Early on in the season, Rick Carlisle said this about Parsons: "By the time All-Star break rolls around, people are going to look at him and say this is one of the best young players in the league." After early season struggles, a blockbuster trade, and the All-Star break around the corner, it may be time to expect a better and more consistent Chandler Parsons to suit up for the Mavericks.
Hidden behind Dirk Nowitzki' recent resurgence is the improvement in the Mavs' highest paid player. Parsons may have finally found his place alongside Dirk, Monta Ellis, and Rajon Rondo. Over his last four games, he's averaged 16.5 points, 2.8 rebounds and two assists; he's also shooting 53.6% from the floor and 42.9% from three.
The question arises -- on the eve of his second return to Houston to face his former team after his first time back was disastrous -- is this Parsons here to stay or should we expect another slump from the 26 year old?
Parsons has been the scapegoat for many of the Mavs' woes this season. And some of the blame is understandable. His field goal and 3-point percentages, rebounding and assists numbers are all partially below his career average. In losses, Parsons' numbers don't help his case either. In the Mavs fifteen losses with him on the court, he's averaging JUST 12.3 points and shooting 41.7 percent from the floor and 30.3 percent from behind the arc.
Many expected Parsons' Mav tenure to start with a bang, which led to many overlooking his adjustment period. After carving out his niche and role with the Houston Rockets, Parsons would now have to adjust to new personnel, role and style. We recently wrote about how the Mavs can adjust Parsons' role to suit him better.
Early on, it was apparent that Parsons was finding his place in Dallas. In the Mavs first 14 games, he would average just 14.1 points while shooting 41.4 percent from the floor and 31.6% from three.
Parsons seemed to finally find his groove under Rick Carlisle and alongside Monta and Dirk. The following 12 games he would average 19.8 points, .5.3 rebounds, and 2.6 assists. More impressive, his percentages would skyrocket; he was shooting 48.3 percent from the floor and knocking down 43 percent of his 3s. He scored 28 or more three times during that span, something he's done only one other time this season.
The Mavericks, looking to improve at point guard and on the defensive end, pulled off a blockbuster trade and brought in former All-Star Rajon Rondo. Again, Parsons found himself adjusting to a new role, and again, his play would suffer.
With Rondo on the roster, Parsons numbers have dipped to 14 points, 4.4 rebounds, and 2.1 assists since the trade; his shooting has also plummetted down to 46.5 percent and 33.3 percent from range.
While many are disappointed and frustrated with his poor play since the trade and overall this season, being patient with Parsons should be the way to go.
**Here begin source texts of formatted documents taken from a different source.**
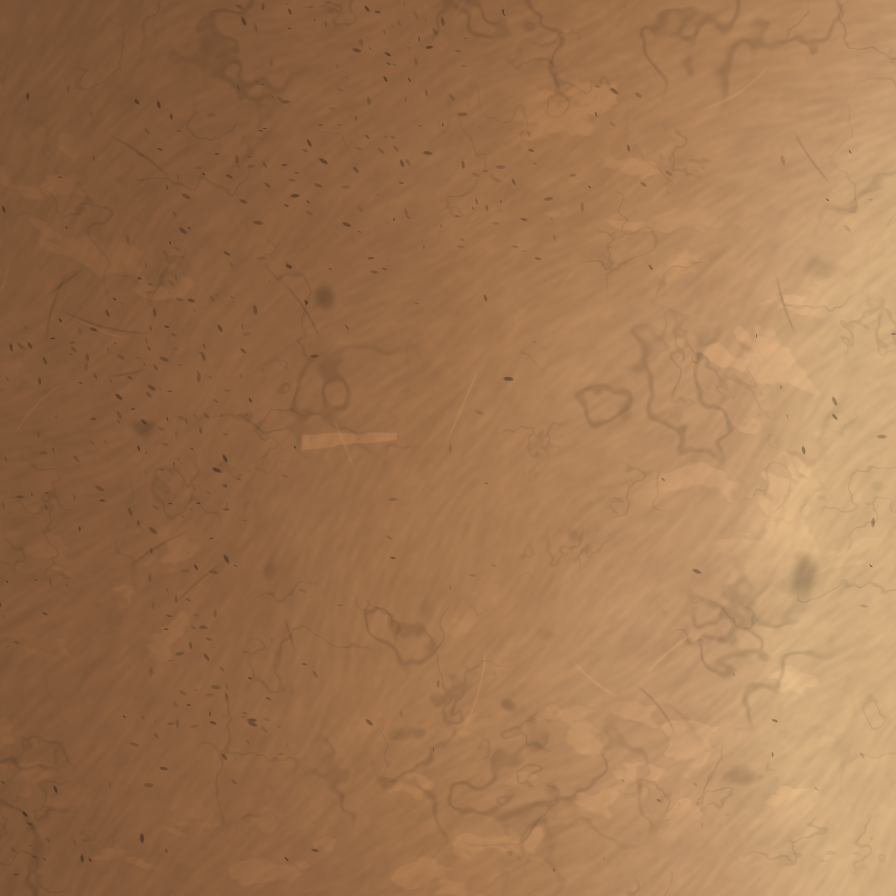
This texture is drawn by a WebGL 2 fragment shader. Its source:

```glsl
#version 300 es
precision highp float;
// Tanned, fibrous surface lit from the right: a warm brown-to-sand ramp,
// broken by streaks that follow a flow field, ridged-noise creases,
// pale flakes, clustered dark specks, soft stains and stray fibres.

#define LIGHT_HEIGHT 0.25
#define LIGHT_FALLOFF 0.42
#define MOTTLE 0.14
#define GRAIN_SCALE 170.0
#define GRAIN_AMOUNT 0.14
#define CREASE_AMOUNT 0.10
#define FLAKE_AMOUNT 0.07
#define SPECK_GRID 62.0
#define SPECK_AMOUNT 0.34
#define STAIN_AMOUNT 0.17
#define HAIR_COUNT 22

uniform vec2 u_resolution;
out vec4 fragColor;

// Integer hash, two values in 0..1 per cell
vec2 hash2(vec2 cell) {
  uvec2 v = uvec2(ivec2(floor(cell)) + 4096);
  v = v * 1664525u + 1013904223u;
  v.x += v.y * 1664525u;
  v.y += v.x * 1664525u;
  v ^= v >> 16u;
  v.x += v.y * 1664525u;
  v.y += v.x * 1664525u;
  v ^= v >> 16u;
  return vec2(v & 65535u) / 65535.0;
}

float noise(vec2 p) {
  vec2 i = floor(p), f = fract(p);
  f = f * f * (3.0 - 2.0 * f);
  return mix(mix(hash2(i).x, hash2(i + vec2(1, 0)).x, f.x),
             mix(hash2(i + vec2(0, 1)).x, hash2(i + vec2(1, 1)).x, f.x), f.y);
}

float fbm(vec2 p) {
  float sum = 0.0, amp = 0.533;
  for (int i = 0; i < 4; i++) {
    sum += amp * noise(p);
    p = mat2(1.6, 1.2, -1.2, 1.6) * p + 7.3;
    amp *= 0.5;
  }
  return sum;
}

vec2 turn(vec2 p, float a) {
  return vec2(cos(a) * p.x + sin(a) * p.y, cos(a) * p.y - sin(a) * p.x);
}

// Base colour along the light ramp
vec3 ramp(float light) {
  vec3 tones[6] = vec3[6](vec3(0.50, 0.34, 0.22), vec3(0.55, 0.38, 0.25),
    vec3(0.62, 0.44, 0.29), vec3(0.69, 0.51, 0.35),
    vec3(0.75, 0.58, 0.42), vec3(0.82, 0.67, 0.49));
  float stops[6] = float[6](0.11, 0.33, 0.52, 0.69, 0.84, 0.96);
  vec3 col = tones[0];
  for (int i = 1; i < 6; i++)
    col = mix(col, tones[i], clamp((light - stops[i - 1]) / (stops[i] - stops[i - 1]), 0.0, 1.0));
  return col * (0.94 + 0.06 * smoothstep(-0.1, 0.12, light));
}

// Thin line smear of noise along the flow direction
float streaks(vec2 p) {
  vec2 dir = turn(vec2(1, 0), -0.6 - 2.4 * (fbm(p * 3.0 + 5.0) - 0.5));
  float sum = 0.0;
  for (int i = -4; i <= 4; i++) sum += noise((p + dir * float(i) * 0.003) * GRAIN_SCALE);
  return sum / 9.0 - 0.5;
}

// Creases where noise crosses its mean
float crease(vec2 p, float scale) {
  float ridge = abs(fbm(p * scale) - 0.5);
  return (1.0 - smoothstep(0.002, 0.03, ridge)) * smoothstep(0.45, 0.75, noise(p * scale * 0.8 + 31.0));
}

// Scattered tilted ellipses, one per grid cell at most
float scatter(vec2 p, float grid, float density, vec2 size, float soft) {
  vec2 g = p * grid;
  float cover = 0.0;
  for (int k = 0; k < 9; k++) {
    vec2 cell = floor(g) + vec2(k % 3, k / 3) - 1.0;
    vec2 pick = hash2(cell + 211.0), form = hash2(cell + 503.0);
    vec2 q = turn(g - cell - hash2(cell), 2.4 + 1.8 * (form.x - 0.5));
    float d = length(q / (size * (0.5 + form.y)));
    cover = max(cover, step(pick.x, density) * (0.25 + 0.75 * pick.y * pick.y) * (1.0 - smoothstep(1.0 - soft, 1.0 + soft, d)));
  }
  return cover;
}

// Fine curved fibres, pale (+) or dark (-)
float hairs(vec2 p, float px) {
  float sum = 0.0;
  for (int i = 0; i < HAIR_COUNT; i++) {
    vec2 form = hash2(vec2(i, 71)), kind = hash2(vec2(i, 97));
    vec2 q = turn(p - hash2(vec2(i, 43)), (form.x - 0.5) * 2.8);
    q.y += (form.y - 0.5) * 8.0 * q.x * q.x;
    float line = 1.0 - smoothstep(0.0004, 0.0013 + px, abs(q.y));
    float reach = 0.015 + 0.045 * kind.y;
    sum += line * (1.0 - smoothstep(0.5 * reach, reach, abs(q.x))) * (kind.x > 0.45 ? 0.06 : -0.09);
  }
  return sum;
}

void main() {
  vec2 uv = gl_FragCoord.xy / u_resolution;
  vec2 p = gl_FragCoord.xy / u_resolution.y;
  float px = 1.0 / u_resolution.y;
  vec2 warped = p + 0.07 * (vec2(fbm(p * 6.0), fbm(p * 6.0 + 19.0)) - 0.5);

  // Broad light with slight mottling
  float rise = uv.y - LIGHT_HEIGHT;
  float light = uv.x + 0.06 - LIGHT_FALLOFF * rise * rise + MOTTLE * (fbm(warped * 5.0 + 3.0) - 0.5);

  // Relief: grain, creases and flakes
  float relief = GRAIN_AMOUNT * streaks(p) + 0.04 * (fbm(warped * 38.0) - 0.5);
  relief -= CREASE_AMOUNT * (crease(warped, 9.0) + 0.7 * crease(warped + 3.7, 19.0));
  float flake = smoothstep(0.60, 0.67, fbm(warped * vec2(17, 29) + 11.0));
  relief += FLAKE_AMOUNT * flake * smoothstep(0.4, 0.7, noise(p * 6.0 + 53.0));

  // Marks: specks gather in patches on the darker side
  float cluster = smoothstep(0.52, 0.74, fbm(p * 5.0 + 41.0)) * (1.0 - 0.75 * smoothstep(0.2, 0.8, uv.x));
  relief -= SPECK_AMOUNT * scatter(p, SPECK_GRID, 0.025 + 0.6 * cluster, vec2(0.22, 0.09), 0.4);
  relief -= STAIN_AMOUNT * scatter(warped, 11.0, 0.13, vec2(0.13, 0.09), 0.6);
  relief += hairs(p, px);

  // One pale straw with ragged edges
  vec2 straw = turn(p - vec2(0.39, 0.51), 0.06);
  float ragged = 0.004 * (fbm(p * 60.0) - 0.5);
  float edge = max(abs(straw.x) - 0.052, abs(straw.y) - 0.0055 + 0.04 * straw.x) + ragged;
  relief += 0.11 * (1.0 - smoothstep(-0.001, 0.001 + px, edge));

  fragColor = vec4(ramp(light) * (1.0 + relief), 1.0);
}
```
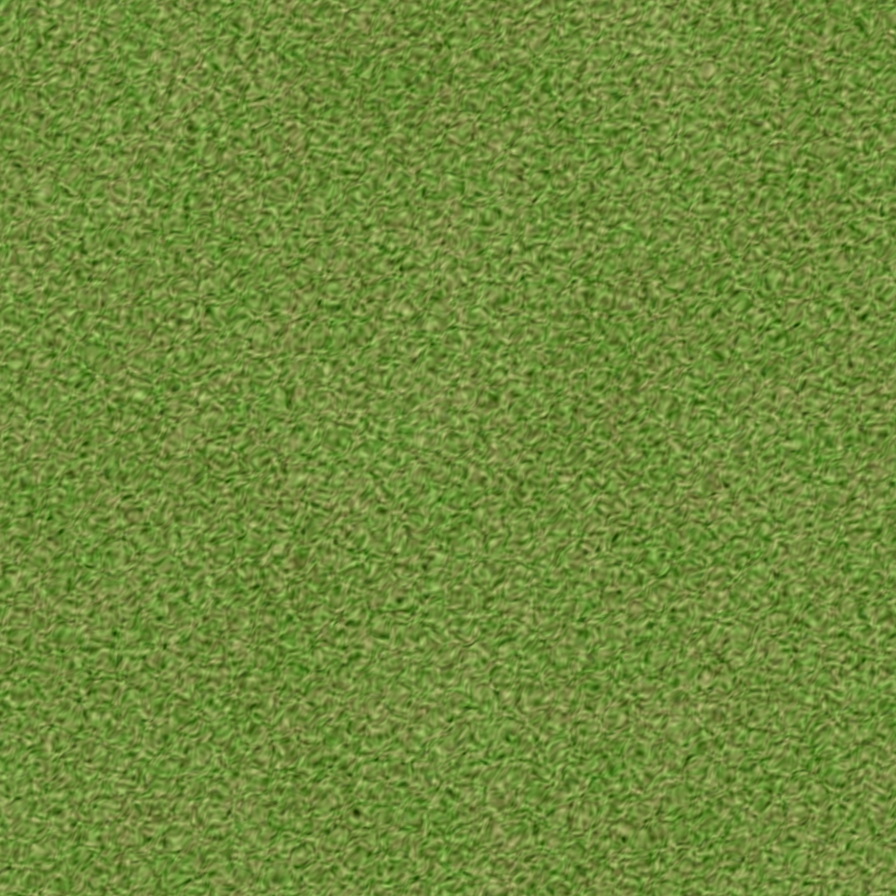
This texture is drawn by a Shadertoy shader. Its source:

```glsl
// Closely mown lawn: short, soft blades leaning up to the right, with dark gaps.
// Stretched gradient noise at several angles gives the blades; broader noise
// shifts their hue between fresh green and dry straw.

vec2 hashGradient(ivec2 cell) {
    uvec2 q = uvec2(cell) * uvec2(1597334673u, 3812015801u);
    uint h = (q.x ^ q.y) * 1597334673u;
    h = (h ^ (h >> 15)) * 2246822519u;
    h ^= h >> 13;
    float angle = float(h & 65535u) / 65536.0 * 6.28319;
    return vec2(cos(angle), sin(angle));
}

float gradientNoise(vec2 p) {
    ivec2 cell = ivec2(floor(p));
    vec2 f = fract(p);
    vec2 u = f * f * f * (f * (f * 6.0 - 15.0) + 10.0);
    float a = dot(hashGradient(cell), f);
    float b = dot(hashGradient(cell + ivec2(1, 0)), f - vec2(1, 0));
    float c = dot(hashGradient(cell + ivec2(0, 1)), f - vec2(0, 1));
    float d = dot(hashGradient(cell + ivec2(1, 1)), f - vec2(1, 1));
    return mix(mix(a, b, u.x), mix(c, d, u.x), u.y);
}

vec2 rotate(vec2 p, float angle) {
    float c = cos(angle), s = sin(angle);
    return vec2(c * p.x + s * p.y, c * p.y - s * p.x);
}

// Sum of blade layers fanned around the common lean
float bladeTone(vec2 p) {
    float tone = 0.0;
    for (int i = 0; i < 3; i++) {
        float layer = float(i);
        vec2 q = rotate(p, 0.45 + 0.65 * (layer - 1.0));
        vec2 frequency = vec2(85.0, 150.0) * (1.0 + 0.25 * layer);
        tone += (0.7 - 0.1 * layer) * gradientNoise(q * frequency + 37.0 * layer);
    }
    return tone;
}

void mainImage(out vec4 fragColor, in vec2 fragCoord) {
    vec2 p = fragCoord / iResolution.y;

    // Bend the blades a little
    vec2 bend = vec2(gradientNoise(p * 45.0 + 11.0), gradientNoise(p * 45.0 + 71.0));
    vec2 q = p + 0.006 * bend;

    // Blades, clumps and slow changes of light
    float tone = bladeTone(q);
    float clump = gradientNoise(p * 28.0 + 5.0);
    float broad = gradientNoise(p * 5.0 + 19.0);
    vec3 color = vec3(0.445, 0.553, 0.237);
    color += vec3(0.31, 0.295, 0.27) * tone;
    color += 0.035 * clump + 0.03 * broad;

    // Hue: straw where positive, fresh green where negative
    float dryness = gradientNoise(rotate(q, 0.4) * vec2(75.0, 105.0) + 53.0)
                  + 0.5 * gradientNoise(p * 17.0 + 29.0);
    color += vec3(0.11, -0.015, 0.08) * dryness;

    // Small shaded gaps and sparse brown flecks
    float gap = smoothstep(0.18, 0.6, gradientNoise(rotate(q, 0.5) * vec2(80.0, 110.0) + 91.0));
    color -= vec3(0.13, 0.12, 0.08) * gap;
    float fleck = smoothstep(0.35, 0.65, gradientNoise(q * 95.0 + 133.0));
    color = mix(color, vec3(0.49, 0.46, 0.25), 0.5 * fleck);

    fragColor = vec4(clamp(color, 0.0, 1.0), 1.0);
}
```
Even with his poor stretches and up and down play, he's putting up some solid numbers across the board in a Mavs' uniform. He's averaging 15.5 points, 4.6 rebounds, 2.2 assists, and is shooting 36.3 percent from behind the arc. To put that into perspective, only seven other players (Stephen Curry, Chris Paul, Damian Lillard, James Harden, Kevin Durant, Rudy Gay, and Gordon Hayward), with at least one hundred attempted threes, fall within the same category this season, per basketball-reference.com. It's unfortunate these numbers haven't saved Parsons from the wrath of some fans.
We saw him turn the corner and up his play before, so expecting the versatile forward to find his place between Dirk, Monta, and now Rondo should happen sooner than later. Something to consider: Rondo (11.5 shots) is averaging more shot attempts per game than Parsons (11.3) since the trade. That's exactly something we expected or wanted to see after 19 games with Rondo in the lineup.
Parsons, like his fellow teammates, is still adapting to a new role and team; after all, the team is just 11-8 as a whole since the trade. Once the continuity and chemistry is built, Parsons and the Mavs should be playing at a better and higher level and hopefully be able to contend with the West's elite. After all, when Parsons shows up and plays big, the Mavs usually benefit. The team is 10-1 in games he scorers at least 20 points.
While wanting more from Parsons isn't a bad thing, such as scoring and rebounding, keep in mind that of every player on the team, Parsons is the one that has had to adapt the most.
Monta and Dirk have their places in the Mavs hierarchy set. Rondo was brought in to orchestrate the offense. All that has left Parsons in the unfortunate situation where he must adapt and alter his game once again. But if any Maverick can do it, it's him.